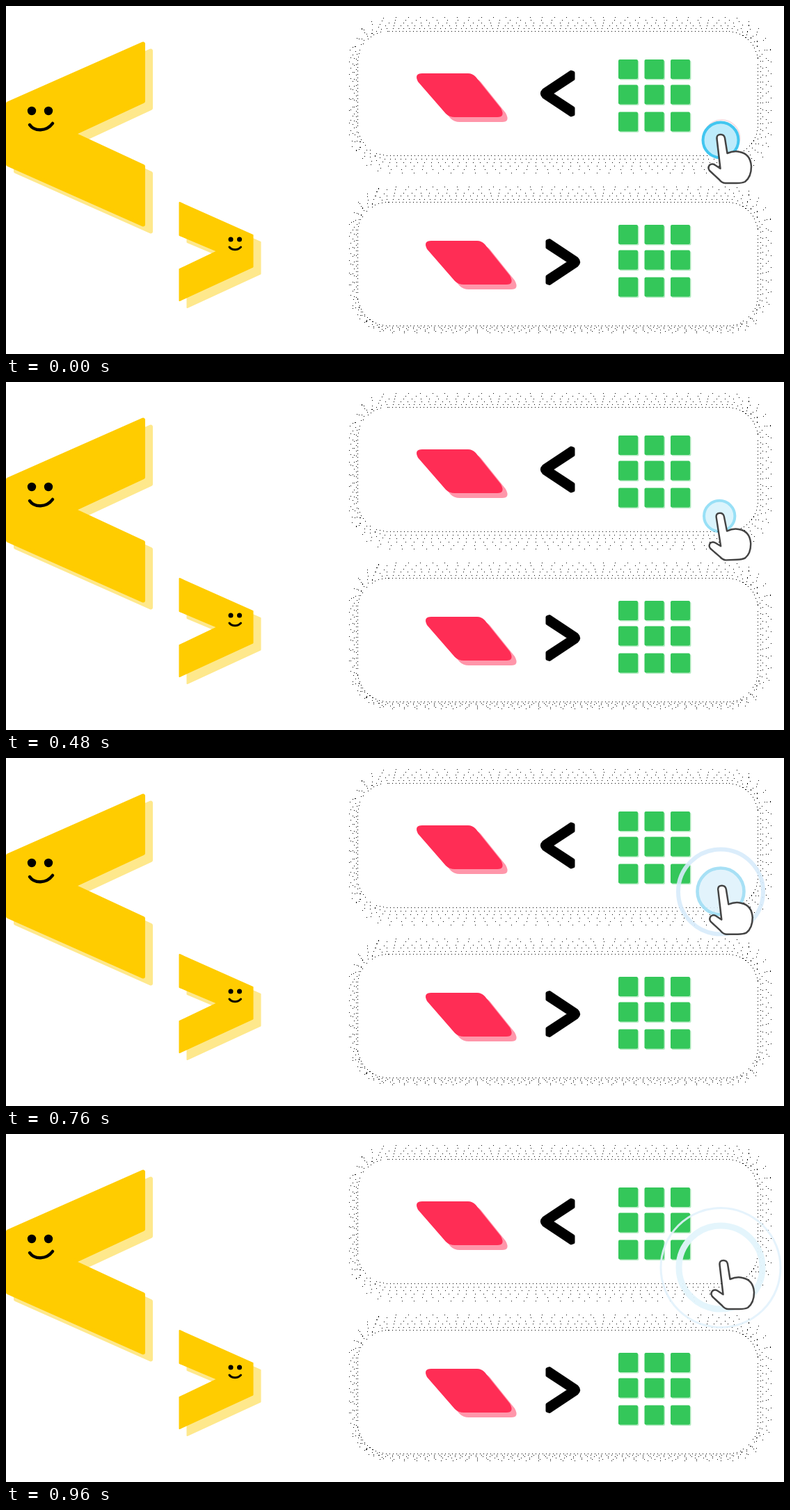
Write an HTML page that moves like this. It is 1118 px wide and 501 px high and loops after 1 s.

```html
<!DOCTYPE html>
<html lang="en">
<head>
<meta charset="utf-8">
<title>Compare</title>
<style>
  html, body { margin: 0; width: 100%; height: 100%; overflow: hidden; background: #fff; }
  svg { display: block; }
</style>
</head>
<body>
<svg width="1118" height="501" viewBox="0 0 1118 501" fill="none">
  <defs>
    <path id="big" stroke-width="6" stroke-linejoin="round"
      d="M197 54.500V137L96 184L197 231V314.500L3 228V140.500Z"/>
    <path id="small" stroke-width="2" stroke-linejoin="round"
      d="M249.500 283L354.500 330V375.500L249.500 424V379L304 353L249.500 330Z"/>
    <path id="slant"
      d="M598 97H664Q670 97 675 102L711 147Q718 160 706 160H645Q637 160 632 155L592 109Q586 97 598 97Z"/>
    <path id="chevron" fill="#000" stroke="#000" stroke-width="5" stroke-linejoin="round"
      d="M812 95L815 96V105L783 126L815 147V156L812 157L773 131Q768 126 773 121Z"/>
    <g id="tiles"></g>
  </defs>

  <g id="halo" stroke="#000" shape-rendering="crispEdges"></g>

  <use href="#big" x="11" y="10" fill="#fee88c" stroke="#fee88c"/>
  <use href="#big" fill="#fc0" stroke="#fc0"/>
  <use href="#small" x="11" y="10" fill="#fee88c" stroke="#fee88c"/>
  <use href="#small" fill="#fc0" stroke="#fc0"/>
  <g fill="#000">
    <circle cx="37" cy="151" r="6.2"/><circle cx="61" cy="151" r="6.2"/>
    <circle cx="323" cy="336" r="3.5"/><circle cx="335.500" cy="336" r="3.5"/>
  </g>
  <g stroke="#000" stroke-linecap="round">
    <path stroke-width="4.500" d="M34 171C41 181 58 181 67 169"/>
    <path stroke-width="3" d="M321 347C325 352 333 352 337.500 347"/>
  </g>

  <use href="#slant" x="7" y="7" fill="#ff96aa"/>
  <use href="#slant" fill="#ff2d55"/>
  <use href="#slant" x="20" y="248" fill="#ff96aa"/>
  <use href="#slant" x="13" y="241" fill="#ff2d55"/>
  <use href="#chevron"/>
  <use href="#chevron" transform="translate(1593 242.500) scale(-1 1)"/>
  <use href="#tiles"/>
  <use href="#tiles" y="238"/>

  <circle id="ghost" cx="1028.500" cy="190" r="26" stroke="#f9dfe2" stroke-width="2"/>
  <circle id="disc" cy="193" fill="#bdebfb" stroke="#42c6f0" stroke-width="4"/>
  <circle id="outer" cx="1027" cy="192.500"/>
  <circle id="inner" cx="1027" cy="192"/>
  <path id="hand" fill="#fff" stroke="#444" stroke-width="2.500" stroke-linejoin="round"
    d="M1021.500 191Q1021 185 1027 185Q1032 185 1033 190L1036.500 212Q1046 208 1054 210Q1070 213 1071 231Q1071 246 1062 253Q1058 255 1050 255H1034Q1029 255 1025 250L1011 237Q1008 233 1011 229Q1015 226 1019 229L1026.500 234Z"/>
</svg>
<script>
const $ = id => document.getElementById(id);

function set(el, attrs) {
  for (const name in attrs) el.setAttribute(name, attrs[name]);
}

function add(parent, name, attrs) {
  const el = document.createElementNS('http://www.w3.org/2000/svg', name);
  set(el, attrs);
  parent.append(el);
}

for (const [dx, dy, fill] of [[1.5, 1.5, '#b5ebc2'], [0, 0, '#34c75a']])
  for (const y of [77, 113.5, 152.5])
    for (const x of [880, 917.5, 955])
      add($('tiles'), 'rect', { x: x + dx, y: y + dy, width: 28, height: 28, rx: 2, fill });

// Dotted outlines that thin out away from each card
function halo(top, height, up, down) {
  for (let i = 0; i < 6; i++)
    add($('halo'), 'rect', {
      x: Math.round(505 - 2.5 * i) + .5, y: Math.round(top - up * i) + .5,
      width: Math.round(575 + 6.2 * i), height: Math.round(height + (up + down) * i),
      rx: 44 + 3 * i, 'stroke-dasharray': `1 ${4 + 2.5 * i}`, 'stroke-dashoffset': 2 * i
    });
}
halo(36, 179, 4, 5);
halo(282, 178, 4.4, 2);

// Linear interpolation through [time, value] pairs
function key(t, ...points) {
  const i = points.findIndex(p => p[0] >= t);
  if (i < 0) return points.at(-1)[1];
  if (i === 0) return points[0][1];
  const [t0, a] = points[i - 1], [t1, b] = points[i];
  return a + (b - a) * (t - t0) / (t1 - t0);
}

function draw(t) {
  const rippling = t >= 640;
  const press = key(t, [0, 0], [160, .48], [400, 1], [600, 0]);

  set($('ghost'), { opacity: Math.max(0, 1 - t / 400) });
  set($('disc'), {
    cx: 1027 - 3 * press, r: 25.5 - 6.5 * Math.min(t / 600, 1) ** 3,
    opacity: rippling ? 0 : key(t, [0, 1], [400, .82], [600, .12])
  });
  set($('outer'), {
    r: key(t, [640, 36], [680, 47], [760, 61], [840, 73.5], [960, 86]),
    stroke: `hsl(204 80% ${key(t, [640, 90], [840, 92], [960, 94])}%)`,
    'stroke-width': key(t, [640, 6], [760, 6], [840, 5], [960, 3]),
    opacity: rippling ? .9 : 0
  });
  set($('inner'), {
    r: key(t, [640, 20], [760, 33.5], [840, 44.5], [960, 60]),
    stroke: `hsl(196 80% ${key(t, [640, 70], [760, 80], [840, 86], [960, 94])}%)`,
    'stroke-width': key(t, [640, 4], [840, 5], [960, 9]),
    fill: '#dff2fc',
    'fill-opacity': key(t, [640, 1], [760, .95], [840, .3], [960, 0]),
    opacity: rippling ? .95 : 0
  });

  const drift = key(t, [600, 0], [960, 1]);
  set($('hand'), {
    transform: `translate(${1072 + 4 * drift} ${255 - 3 * drift}) rotate(${-3.6 * press}) ` +
      `scale(${1 - .05 * press}) translate(-1072 -255)`
  });
}

function frame() {
  const t = Math.floor(performance.now() % 1000 / 40) * 40;
  draw(t < 80 ? 0 : t);
  requestAnimationFrame(frame);
}
frame();
</script>
</body>
</html>
```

▶ **Task details**
Which lines above include the word "inner"? Return each one.

▶ **Response to the exercise**
  <circle id="inner" cx="1027" cy="192"/>
  set($('inner'), {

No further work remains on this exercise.